Kendrick Lamar: untitled unmastered.


By: Steven Norwalk

Given that Kendrick Lamar’s third album, “To Pimp a Butterfly,” was almost universally regarded as one of the most important albums of 2015, an addendum hardly feels necessary. Yet, here we have “untitled unmastered.,” an eight-song surprise album comprised of unreleased tracks recorded during the sessions for “TPAB.” Like its predecessor, “untitled unmastered.” is dense and complex, fitting more ideas into its 34 minutes than some rappers fit into their entire careers. It is a testament to the quality of these songs that, instead of feeling superfluous, like so many other outtake albums, “untitled unmastered.” feels essential. The album might be untitled and unmastered, but it plays like a finished product.

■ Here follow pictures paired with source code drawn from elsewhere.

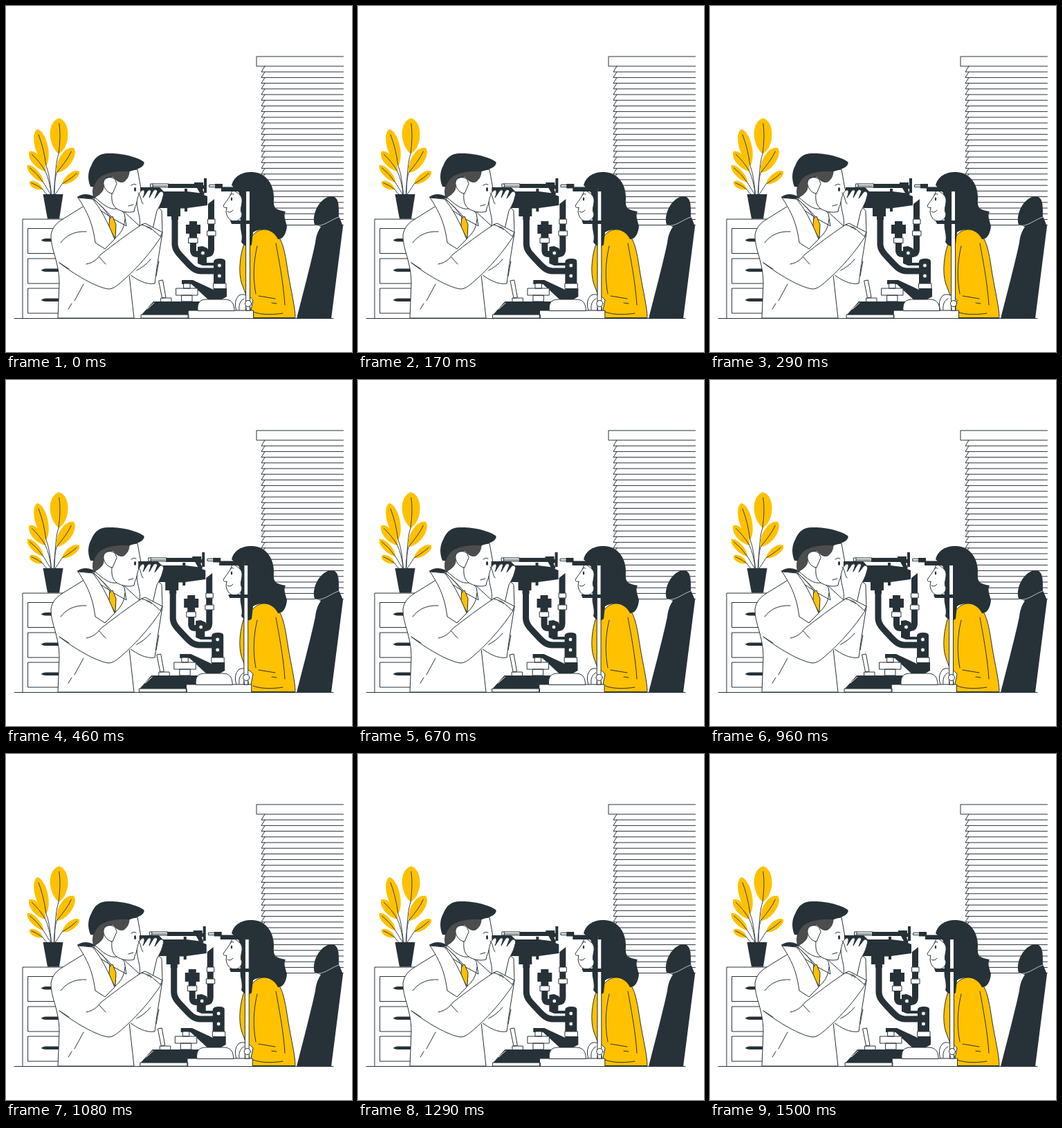
An HTML page that plays this animation: 500x500 px, repeating every 1.54 s.

```html
<!DOCTYPE html>
<html lang="en">
<head>
<meta charset="utf-8">
<title>Eye examination</title>
<style>
  html, body { margin: 0; height: 100%; overflow: hidden; background: #fff; }
  svg { display: block; width: 100%; height: 100%; }
  path, rect, circle, ellipse { stroke: #263238; stroke-linejoin: round; stroke-linecap: round; fill: none; }
  .d { fill: #263238; stroke: none; }
  .w { fill: #fff; }
  .y { fill: #ffc100; }
  .leaf { fill: #ffc100; stroke: none; }
  .white { stroke: #fff; }
</style>
</head>
<body>
<svg viewBox="0 0 500 500">
  <!-- window blind -->
  <path class="w" d="M487.5 73H362V87H487.5"/>
  <path id="slats"/>

  <!-- chair -->
  <path class="d" d="M446 316C441 300 454 277 469 275C482 274 481 290 481 304L487 318L470 451.5L420 452C428 420 440 375 447 342C448 332 451 325 455 319L446 316Z"/>
  <path class="white" stroke-width=".7" d="M447 317C458 320 470 308 481 305"/>

  <!-- cabinet -->
  <path class="w" d="M24 451V308H90V451"/>
  <g id="drawers"></g>

  <!-- plant -->
  <g id="leaves"></g>
  <path class="d" d="M53.500 272H82.500L77 307.500H60Z"/>

  <path d="M12 451.500H473"/>

  <!-- patient -->
  <path class="y" d="M346 338C338 358 335 385 341 402L347 418L355 450.500H418C418 436 412 412 408 388C403 355 400 337 389 328C378 320 364 321 355 333Z"/>
  <path d="M390 343C394 365 401 400 403 432M363 347C357 372 357 395 361 416M365 419L389 423M384 429L391 430M357 442C370 447 388 446 400 444"/>
  <path class="d" d="M326 259C330 244 344 239 357 240C377 241 388 260 387 279C386 293 390 294 404 297C401 303 403 307 406 318C405 330 400 337 393 337C388 325 372 318 357 327L355 345C350 350 343 346 340 341C343 331 337 322 339 313L337 270Z"/>
  <path class="w" d="M327 266C325 275 319 281 315 287C313 290 315 292 319 291L318 297C319 305 323 311 331 311C338 310 341 305 341 300C337 294 342 287 341 279C340 273 334 269 327 266Z"/>
  <ellipse class="d" cx="326" cy="279" rx="1.200" ry="2.500"/>
  <path d="M324 273Q327 270 329 272M320 297Q324 300 328 295"/>
  <path class="w" d="M333 440C330 432 331 423 337 418C342 415 352 418 357 425L354 440ZM337 439C336 431 339 425 344 423"/>

  <!-- doctor: body and head -->
  <path class="w" d="M104 276L118 284L150 304L168 295L193 318L178 388L185 451H75L77 400C77 370 64 350 65 331C67 319 73 314 82 308L116 287Z"/>
  <path class="w" d="M126 277C132 286 145 294 154 307L174 318L171 300L158 285Z"/>
  <path class="y" d="M150 306L154 304L159 316L158 336L149 322Z"/>
  <path class="d" d="M103 276C110 271 118 271 127 275L125 279L107 277Z"/>
  <path class="w" d="M104 277L125 279C136 291 147 312 157 337L143 351L129 342C126 320 121 302 104 277Z"/>
  <path d="M126 279C137 287 145 297 151 307M157 336C165 330 171 321 172 308M79 342C86 333 97 325 116 326"/>
  <path class="w" d="M128 276C140 287 150 295 160 293C168 298 178 299 185 297L186 292C189 285 190 281 191 277C196 274 197 270 195 264L190 236L150 238Z"/>
  <path d="M160 293C154 289 152 281 153 271M181 259Q185 256 188 258M177 289L184 287"/>
  <ellipse class="d" cx="186.500" cy="265" rx="1.500" ry="3"/>
  <path class="d" d="M122 261C117 249 119 238 123 231C128 218 136 213 147 213C165 212 190 218 199 225C202 230 193 236 182 238C173 242 161 241 153 247L130 262Z"/>
  <path fill="#4d4d4d" stroke-width=".8" style="fill:#4d4d4d" d="M127 277C123 266 127 254 137 246C146 240 165 237 178 239C178 245 175 251 170 254C164 256 159 252 155 247C147 246 141 250 140 257C143 263 140 271 127 277Z"/>
  <path class="w" d="M157 250C152 246 143 247 141 254C140 261 146 271 154 271L160 257Z"/>

  <!-- slit lamp -->
  <g id="lamp">
    <path class="w" d="M209 257H235V262H209ZM212 257V262M212 260H233"/>
    <path class="d" d="M234 257H272V255H285V259H286V249H290V270H286V264L284 265L287 272H281L276 263H234Z"/>
    <path class="w" d="M294 258.500H303V261.500H294Z"/>
    <path class="d" d="M302 257H313V261.500H352V268H311V263.500H302Z"/>
    <path class="d" d="M194 262H222L228 268H258V264H262V268L286 271V273L291 275V288L262 292V297H258V292.500H252V304H249V309H239V304H233V292H220L210 280L194 274Z"/>
    <path stroke-width="9" stroke-linecap="butt" d="M244 304V344C244 354 252 360 260 369C269 379 274 383 282 383H303"/>
    <path stroke-width="9" stroke-linecap="butt" d="M270.500 342V354Q271 358.500 276 358.500H291Q296.500 358 296.500 352V315"/>
    <path class="d" d="M260 316H265V311H276V316H281V329H276V335H265V329H260ZM292 286L301 279V308H292ZM277 348L284 347L291 350L294 357L290 364V371H301V375H284L277 372Z"/>
    <path class="w" d="M264 335H277V342.500H264ZM292 308H302V315H292ZM291 325H303V332H291Z"/>
    <path class="d" d="M254 396H270L300 410V408H319V420L310 425H293L268 402H254ZM300 369Q301 365 309 365Q317 365 317 369V401H300Z"/>
    <circle class="w" cx="284.500" cy="357" r="3"/>
    <circle class="w" cx="308.500" cy="375" r="3"/>
    <circle class="w" cx="308.500" cy="390" r="3"/>
    <path class="w" d="M300 401H318V408.500H300ZM257 401H266V408H257ZM246 408H277V418H246ZM254 418H269V427H254Z"/>
    <path class="w" d="M221 397L226.500 396L231 421L226 422ZM224 422H239V428H224Z"/>
    <path class="d" d="M196 446L213 427H280V446Z"/>
    <path class="white" d="M204 438L214 429"/>
    <path class="w" d="M195.500 446H264V451H195.500ZM263.500 440H357.500V451.500H263.500Z"/>
    <path class="w" d="M277 440C276 428 281 424 290 424H316C325 424 330 429 330 440Z"/>
    <path class="w" d="M347 257H352.500V440H347Z"/>
    <path class="d" d="M346 255H353V262H346ZM324 310H353V315H326ZM347 261H353V268H347Z"/>
    <circle class="w" cx="350" cy="430" r="4.500"/>
    <path d="M347 436V440M353 436V440"/>
  </g>

  <!-- doctor: arms and hands -->
  <path class="w" d="M225 296L226 328L218 378L215 401C202 403 190 396 179 388L212 318L218 290Z"/>
  <path d="M221 369L217 390M187 383Q200 377 209 366"/>
  <path class="w" d="M189 284C190 276 193 268 197 266C202 265 200 272 198 277L204 268C207 264 211 266 209 270L207 277L213 267C216 264 220 266 218 270L215 278L222 269C226 266 229 270 227 275C225 284 221 291 218 296L212 322L193 318C195 306 190 298 189 284Z"/>
  <path d="M191 270C196 276 194 281 198 286"/>
  <path fill="#fff" style="fill:#fff;stroke:none" d="M78 372L133 360L196 316L224 332L187 384L150 409Z"/>
  <path d="M77 371C97 387 131 407 148 409C156 409 163 402 171 395C189 379 209 357 225 332M116 373C126 371 132 366 137 359C154 346 176 329 196 316M77 371L91 380"/>
  <path class="w" d="M196 316L201 314L226 327L223 333L208 320Z"/>
  <path d="M134 362L144 373M99 426L112 402M90 438L95 430"/>
</svg>
<script>
  const byId = id => document.getElementById(id);

  byId('slats').setAttribute('d', Array.from({ length: 28 }, (_, i) => {
    const y = 87 + i * 8.2;
    return `M374 ${y}L369 ${y + 8.2}H487.5`;
  }).join(''));

  byId('drawers').innerHTML = [321.5, 365, 408].map(y =>
    `<path class="w" d="M32 ${y}H90V${y + 36}H32Z"/>
     <path class="d" d="M51 ${y + 17}Q53 ${y + 14} 60 ${y + 14.5}H80V${y + 19}H60Q53 ${y + 19} 51 ${y + 17}Z"/>`
  ).join('');

  // Each leaf: tip x, tip y, base x, base y, width
  byId('leaves').innerHTML = [
    [77, 162, 76, 214, 24], [45, 178, 58, 231, 17], [34, 210, 57, 239, 13],
    [98, 205, 73, 241, 17], [106, 239, 81, 257, 11], [31, 230, 54, 255, 10],
    [34, 254, 53, 265, 9]
  ].map(([x, y, bx, by, width]) => {
    const dx = bx - x, dy = by - y, k = width / Math.hypot(dx, dy) * .72;
    const side = (f, s) => `${x + dx * f - dy * k * s} ${y + dy * f + dx * k * s}`;
    return `<path class="leaf" d="M${x} ${y}C${side(.1, 1)} ${side(.7, 1)} ${bx} ${by}C${side(.8, -1)} ${side(.1, -1)} ${x} ${y}Z"/>
      <path stroke-width=".9" d="M${x + dx * .15} ${y + dy * .15}Q${x + dx * .5 + 3} ${y + dy * .5} ${bx} ${by}Q${bx * .45 + 37} ${by + 12} ${bx * .25 + 51} 272"/>`;
  }).join('');

  // The CSS "ease" curve, solved for its parameter by bisection
  function ease(p) {
    let low = 0, high = 1, s = .5;
    for (let i = 0; i < 20; i++) {
      s = (low + high) / 2;
      const x = .75 * s * (1 - s) + s ** 3;
      if (x < p) low = s; else high = s;
    }
    return .3 * s * (1 - s) ** 2 + 3 * s * s * (1 - s) + s ** 3;
  }

  const LOOP = 1540, SHAKE = 1500, STEPS = 37;
  const stops = [0, -1, 2, -3, 3, -3, 3, -3, 2, -1, 0];

  function draw() {
    const step = Math.floor(performance.now() % LOOP / LOOP * STEPS + .1);
    const phase = Math.min(step * 1000 / 24 / SHAKE, .9999) * 10;
    const i = Math.floor(phase);
    const x = stops[i] + (stops[i + 1] - stops[i]) * ease(phase - i);
    byId('lamp').setAttribute('transform', `translate(${x.toFixed(2)} 0)`);
    requestAnimationFrame(draw);
  }
  draw();
</script>
</body>
</html>
```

As with much of Lamar’s work, “untitled unmastered.” simultaneously looks inward and outward, tying together Kendrick’s personal struggles with the injustices of a broken world. On album opener “untitled 01,” Lamar turns a vivid depiction of the apocalypse into both a harrowing self-examination and a blistering critique of hedonism and hypocrisy. Later, in the first part of “untitled 07,” Lamar repeats the word “levitate” like a mantra, exhorting himself to rise above base desires and challenging his listeners to do the same. In these songs and much of the rest of the album, Kendrick manages to merge introspection with social commentary to create thematically cohesive wholes.

One of the album’s most stirring verses comes near the beginning of “untitled 05.” In it, Kendrick inhabits the character of a man en route to murder an enemy. The man is troubled, inebriated and determined, but upon arriving at his destination and seeing his soon-to-be-victim’s son jump into the arms of his father, he drives away instead of carrying out his mission. Through his efficiently and impeccably constructed verse, Kendrick asserts that redemption can come from simply recognizing another person’s humanity, from seeing an enemy as a human being and not a target. The subtle characterization and superb storytelling of “untitled 05” are prime examples of the empathy and compassion that have come to distinguish Lamar’s lyrics.

Kendrick’s profound lyricism is complemented by the albums’ jazzy musical arrangements. Like “TPAB,” “untitled unmastered.” utilizes live instrumentation, provided by first-class musicians like Thundercat and Terrace Martin, to create its brooding funk atmosphere. On “untitled 02,” an anguished saxophone and chaotic piano keys soundtrack Lamar’s weariness and frustration, while on “untitled 06,” Kendrick and Cee-Lo Green celebrate individuality over a smooth bossa nova groove. Though the album’s music is intricate, adventurous and enthralling, it never distracts from Lamar’s poetry.

At several points throughout the album, Kendrick ironically chants “Pimp Pimp Hooray!” Delivered with unsettling sarcasm, the words reflect that, while “To Pimp a Butterfly” was an extraordinary success as an album, there is no cause for celebration yet. The chant is a reminder that the racism and violence it denounced, as well as the inner turmoil of its creator, have not been exterminated. They remain as potent a problem today as they were in early 2015. “untitled unmastered.” is unfinished because Kendrick Lamar’s work is unfinished. Though it may only be a collection of outtakes, “untitled unmastered.” is a statement of its own, proving itself to be just as compelling as the album that spawned it.


Steven Norwalk